Ripe for Recovery
Thank you for your cover story on NYCB principal Janie Taylor (July) and her battle with immune thrombocytopenic purpura (ITP). For people with ITP and their families, life can be an emotional roller coaster of hospitalizations, blood tests, and treatments that can make them feel worse than the disease itself. ITP has a profound impact on quality of life, especially for an elite athlete or performer like Janie. Something as small as a bump on the head or a nose bleed can quickly turn into a serious situation. As a former ITP patient, I was moved by Janie’s quote, “This day I can just cry all day. But tomorrow I have to go back. I will not let this thing defeat me.” She is an inspiration to ITP patients, and I thank you for shining a light on this little-known disease.
Executive Director, Platelet Disorder Support Association
I was excited to read “Ballerina, Interrupted,” but disappointed that it didn’t go deeper into the steps that Janie Taylor took to recover and come back full force. As a dancer who has been “interrupted” several times, I could identify with her—the tears, the hopelessness, the self pity! It would have been great if Taylor had shared more details about her injuries and what she did to triumph over them. I personally have had limited access to doctors, who tend to sum it up with “no more dancing for you.” While I’m very happy for Taylor, any advice for the rest of us?
DM Responds: Bebe Neuwirth has set up The Dancers’ Resource, offering medical, psychological, and financial assistance for performers just like you. See the sidebar to our Fame cover story, “Bebe’s Cause: Hurt Dancers,” or click here to watch a video explaining the organization.
More to Dance?
I’m a theater/communications major who has always been a dancer. I have become interested in how dance companies are run. Which dance organizations have a strong development department? How are dance companies overcoming this year’s economic struggle? Are there booking agencies in which dance management jobs are possible? I’d like to know what other jobs are out there in the dance world.

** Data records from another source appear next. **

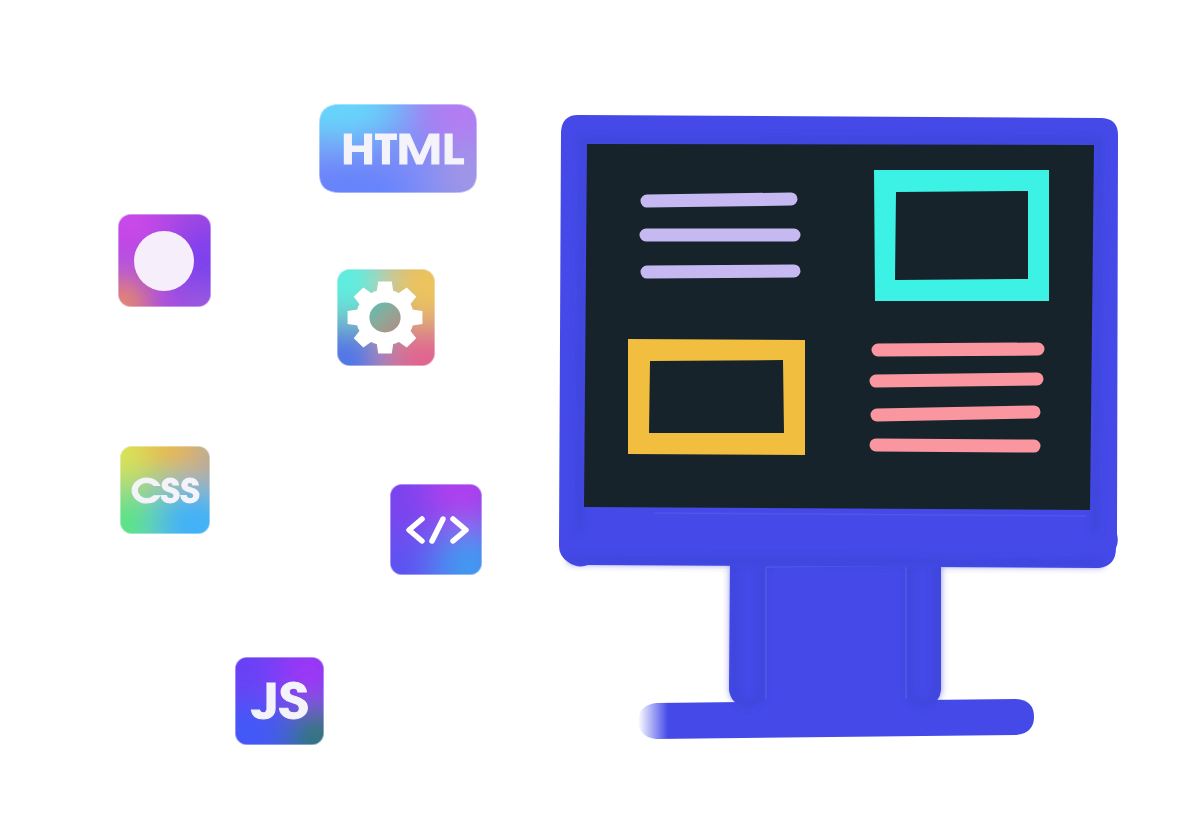
<!DOCTYPE html>
<html lang="en">
<head>
<meta charset="utf-8">
<title>Web development tools</title>
<style>
  :root {
    --paper: #ffffff;
    --monitor: #4449e8;
    --monitor-shade: #3d43d6;
    --screen: #17232a;
    --lilac: #c6b8f1;
    --aqua: #3cf2e4;
    --amber: #f2be40;
    --coral: #f9969f;
    --label: #f4f3fa;
  }
  html, body { margin: 0; height: 100%; overflow: hidden; background: var(--paper); }
  svg { display: block; width: 1200px; height: 833px; }
  .label {
    font-family: "TeX Gyre Adventor", "Inter", sans-serif;
    font-weight: 700;
    fill: var(--label);
    stroke: var(--label);
    stroke-width: 1;
  }
  .edge { fill: none; stroke: #ffffff; stroke-opacity: .5; stroke-width: 1.5; }
  .body { fill: var(--monitor); }
  .seam { fill: none; stroke: var(--monitor-shade); stroke-width: 9; stroke-opacity: .55; stroke-linecap: round; }
  .lines { fill: none; stroke-width: 13; stroke-linecap: round; }
  .frame { fill-rule: evenodd; }
  .code { fill: none; stroke: #ffffff; stroke-width: 5.5; stroke-linecap: round; stroke-linejoin: round; }
</style>
</head>
<body>
<svg viewBox="0 0 1200 833" role="img" aria-label="Web technology tiles beside a desktop monitor showing a page layout">
  <defs>
    <filter id="glow" x="-60%" y="-60%" width="220%" height="220%"><feGaussianBlur stdDeviation="17"/></filter>
    <filter id="soft" x="-20%" y="-20%" width="140%" height="140%"><feGaussianBlur stdDeviation="0.6"/></filter>
    <filter id="seam-blur" x="-10" y="-10" width="1220" height="853" filterUnits="userSpaceOnUse"><feGaussianBlur stdDeviation="3"/></filter>
    <linearGradient id="base-fade" gradientUnits="userSpaceOnUse" x1="638" y1="0" x2="668" y2="0">
      <stop offset="0" stop-color="#4449e8" stop-opacity="0"/>
      <stop offset="1" stop-color="#4449e8"/>
    </linearGradient>
    <linearGradient id="gear-hole" x1="0" y1="0" x2="1" y2="1">
      <stop offset="0" stop-color="#5cc0b4"/>
      <stop offset=".5" stop-color="#8fa796"/>
      <stop offset="1" stop-color="#b58a86"/>
    </linearGradient>
    <clipPath id="html-clip"><path d="M340 104H456Q477 104 477 124V174Q477 193 456 193H340Q319 193 319 174V124Q319 104 340 104Z"/></clipPath>
    <clipPath id="library-clip"><rect x="118" y="214" width="93" height="93" rx="13"/></clipPath>
    <clipPath id="gear-clip"><rect x="337" y="269" width="98" height="97" rx="13"/></clipPath>
    <clipPath id="css-clip"><rect x="120" y="446" width="90" height="88" rx="12"/></clipPath>
    <clipPath id="code-clip"><rect x="390" y="484" width="92" height="91" rx="12"/></clipPath>
    <clipPath id="js-clip"><rect x="235" y="657" width="89" height="88" rx="12"/></clipPath>
    <path id="gear-tooth" d="M-8 -26L-6.5 -36H6.5L8 -26Z"/>
  </defs>

  <rect width="1200" height="833" fill="#ffffff"/>

  <g id="tile-html">
    <g clip-path="url(#html-clip)">
      <rect x="319" y="104" width="158" height="89" fill="#7f8df6"/>
      <g filter="url(#glow)">
        <ellipse cx="335" cy="108" rx="68" ry="34" fill="#66d6fa"/>
        <ellipse cx="350" cy="196" rx="62" ry="34" fill="#6583fc"/>
        <ellipse cx="462" cy="112" rx="44" ry="38" fill="#b47df2"/>
        <ellipse cx="474" cy="178" rx="38" ry="34" fill="#a196e6"/>
      </g>
    </g>
    <path class="edge" stroke="#c9d3f8" d="M340 104H456Q477 104 477 124V174Q477 193 456 193H340Q319 193 319 174V124Q319 104 340 104Z"/>
    <text class="label" filter="url(#soft)" x="341" y="164" font-size="41" textLength="123" lengthAdjust="spacingAndGlyphs">HTML</text>
  </g>

  <g id="tile-library">
    <g clip-path="url(#library-clip)">
      <rect x="118" y="214" width="93" height="93" fill="#a648e2"/>
      <g filter="url(#glow)">
        <circle cx="130" cy="222" r="34" fill="#cc49e8"/>
        <circle cx="208" cy="262" r="36" fill="#7a41ee"/>
        <circle cx="206" cy="308" r="22" fill="#9a62d8"/>
        <circle cx="122" cy="304" r="26" fill="#f79a50"/>
      </g>
    </g>
    <rect class="edge" x="118" y="214" width="93" height="93" rx="13"/>
    <circle cx="164" cy="261" r="30" fill="#f6eefb"/>
  </g>

  <g id="tile-settings">
    <g clip-path="url(#gear-clip)">
      <rect x="337" y="269" width="98" height="97" fill="#a4a59a"/>
      <g filter="url(#glow)">
        <circle cx="344" cy="280" r="40" fill="#5cf0e2"/>
        <circle cx="428" cy="284" r="42" fill="#eec45c"/>
        <circle cx="344" cy="362" r="36" fill="#4b72ee"/>
        <circle cx="426" cy="362" r="38" fill="#e4608f"/>
      </g>
    </g>
    <rect class="edge" x="337" y="269" width="98" height="97" rx="13"/>
    <g id="gear" transform="translate(385 317.5) scale(1.04 1)" fill="#ffffff">
      <circle r="28"/>
      <use href="#gear-tooth"/>
      <use href="#gear-tooth" transform="rotate(45)"/>
      <use href="#gear-tooth" transform="rotate(90)"/>
      <use href="#gear-tooth" transform="rotate(135)"/>
      <use href="#gear-tooth" transform="rotate(180)"/>
      <use href="#gear-tooth" transform="rotate(225)"/>
      <use href="#gear-tooth" transform="rotate(270)"/>
      <use href="#gear-tooth" transform="rotate(315)"/>
      <circle r="15" fill="url(#gear-hole)"/>
    </g>
  </g>

  <g id="tile-css">
    <g clip-path="url(#css-clip)">
      <rect x="120" y="446" width="90" height="88" fill="#86c9a8"/>
      <g filter="url(#glow)">
        <circle cx="122" cy="452" r="34" fill="#dce652"/>
        <circle cx="172" cy="444" r="30" fill="#f3b548"/>
        <circle cx="212" cy="462" r="20" fill="#d09a8c"/>
        <circle cx="122" cy="524" r="32" fill="#58e680"/>
        <circle cx="196" cy="526" r="40" fill="#3fb0fb"/>
      </g>
    </g>
    <rect class="edge" x="120" y="446" width="90" height="88" rx="12"/>
    <text class="label" filter="url(#soft)" x="131" y="503" font-size="34" textLength="69" lengthAdjust="spacingAndGlyphs">CSS</text>
  </g>

  <g id="tile-code">
    <g clip-path="url(#code-clip)">
      <rect x="390" y="484" width="92" height="91" fill="#7150ee"/>
      <g filter="url(#glow)">
        <circle cx="398" cy="498" r="34" fill="#7a42ee"/>
        <circle cx="462" cy="490" r="36" fill="#b040ee"/>
        <circle cx="400" cy="572" r="32" fill="#5a52f2"/>
        <circle cx="470" cy="566" r="36" fill="#3f9cf0"/>
      </g>
    </g>
    <rect class="edge" x="390" y="484" width="92" height="91" rx="12"/>
    <path class="code" d="M422 519L409 530L422 541M443 519L432 541M453 519L466 530L453 541"/>
  </g>

  <g id="tile-js">
    <g clip-path="url(#js-clip)">
      <rect x="235" y="657" width="89" height="88" fill="#6644f4"/>
      <g filter="url(#glow)">
        <circle cx="240" cy="668" r="32" fill="#6a3ff6"/>
        <circle cx="310" cy="672" r="32" fill="#a336f6"/>
        <circle cx="250" cy="734" r="36" fill="#3f5af8"/>
        <circle cx="318" cy="738" r="32" fill="#2c7c6c"/>
      </g>
    </g>
    <rect class="edge" x="235" y="657" width="89" height="88" rx="12"/>
    <text class="label" filter="url(#soft)" x="251" y="718" font-size="47" textLength="58" lengthAdjust="spacingAndGlyphs">JS</text>
  </g>

  <g id="monitor">
    <g id="stand">
      <path class="body" d="M730 560H941V690Q940 702 928 706H744Q731 704 729 690Z"/>
      <path fill="url(#base-fade)" d="M656 703L1016 699Q1034 700 1034 717Q1034 733 1016 735L656 739Q639 737 638 721Q639 705 656 703Z"/>
      <g filter="url(#seam-blur)">
        <path class="seam" d="M734 570V690Q737 703 748 703Q760 702 762 690V572M909 572V690Q912 703 922 703Q934 702 937 690V570"/>
      </g>
      <path fill="none" stroke="#6a6ef0" stroke-width="1" stroke-opacity=".7" d="M766 699V567L906 566V698"/>
    </g>
    <g id="case">
      <path class="body" d="M578 115L1102 118Q1118 119 1118 135L1117 534Q1119 542 1116 548Q1116 566 1099 568L588 565Q578 569 568 562Q559 556 559 546L561 132Q562 115 578 115Z"/>
      <g filter="url(#seam-blur)">
        <path class="seam" stroke-opacity=".35" d="M582 140L1098 141M583 142L579 530M1099 142L1095 530M572 560L1100 563"/>
      </g>
    </g>
    <path id="screen" fill="var(--screen)" d="M587 144L1094 145L1090 510L584 507Z"/>
    <path fill="none" stroke="#5a5eec" stroke-opacity=".6" stroke-width="1.5" d="M655 513L1086 516"/>

    <g id="page-layout">
      <path class="lines" stroke="var(--lilac)" d="M647 201L791 199M646 235H794M647 272L794 271"/>
      <path class="frame" fill="var(--aqua)" d="M874 170L1049 170L1049 301L875 301ZM896 192L895 280L1028 279L1028 191Z"/>
      <path class="frame" fill="var(--amber)" d="M628 339L805 340L805 455L628 454ZM650 361L649 433L784 433L783 360Z"/>
      <path class="lines" stroke="var(--coral)" d="M878 350L1038 349M876 381L1037 379M877 415L1034 412M876 445L1034 446"/>
    </g>
  </g>
</svg>
</body>
</html>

Katie Marie Peters
Destrehan/New Orleans, LA
DM Responds: As dancers and editors, we hear you loud and clear! See September 2008’s “Beyond Performance” supplement to read about dancers with many related careers—and find out which schools offer dance-specific arts management programs. Visit dancemagazine.com to download a PDF. And see the newest “Beyond Performance” supplement in this issue.
Shorty Is a 10
In June, Wendy Perron blogged about two terrific, but petite, dancers taking class at NYIBC. She asked readers to send in their thoughts about the prospects for shorter ballet dancers, keeping in mind the many greats of the past who might have not gone on to success had they been held to today’s standards. See her original post at dancemagazine.com/blogs/wendy.
Artistic directors used to choose dancers based on talent and ability. Now, if you’re under 5’5″, you aren’t looked at. If an earlier generation of artistic directors had made this limitation, we would never have seen wonderful dancers like Suki Schorer and Susan Pilarre onstage.
As ballet master with the Royal Swedish Ballet, I am part of the team that chooses our dancers. Unfortunately, the trend of excluding shorter dancers is true. Large classical companies seldom take these young dancers at a higher level than the corps. So, while there are exceptions to the rule, we try to hire dancers who are lagom (“somewhere in the middle” in Swedish). It’s sad but true.
A dancer should be judged by her performance, her technique, and her lines—great lines don’t have to mean tall. I hope these standards change because too many female dancers have trained for too long only to be told they are not tall enough.
Correction: The photo accompanying the National Choreographer’s Initiative in July “Vital Signs” was mislabeled. The piece is Shortened Suite by Edmund Stripe.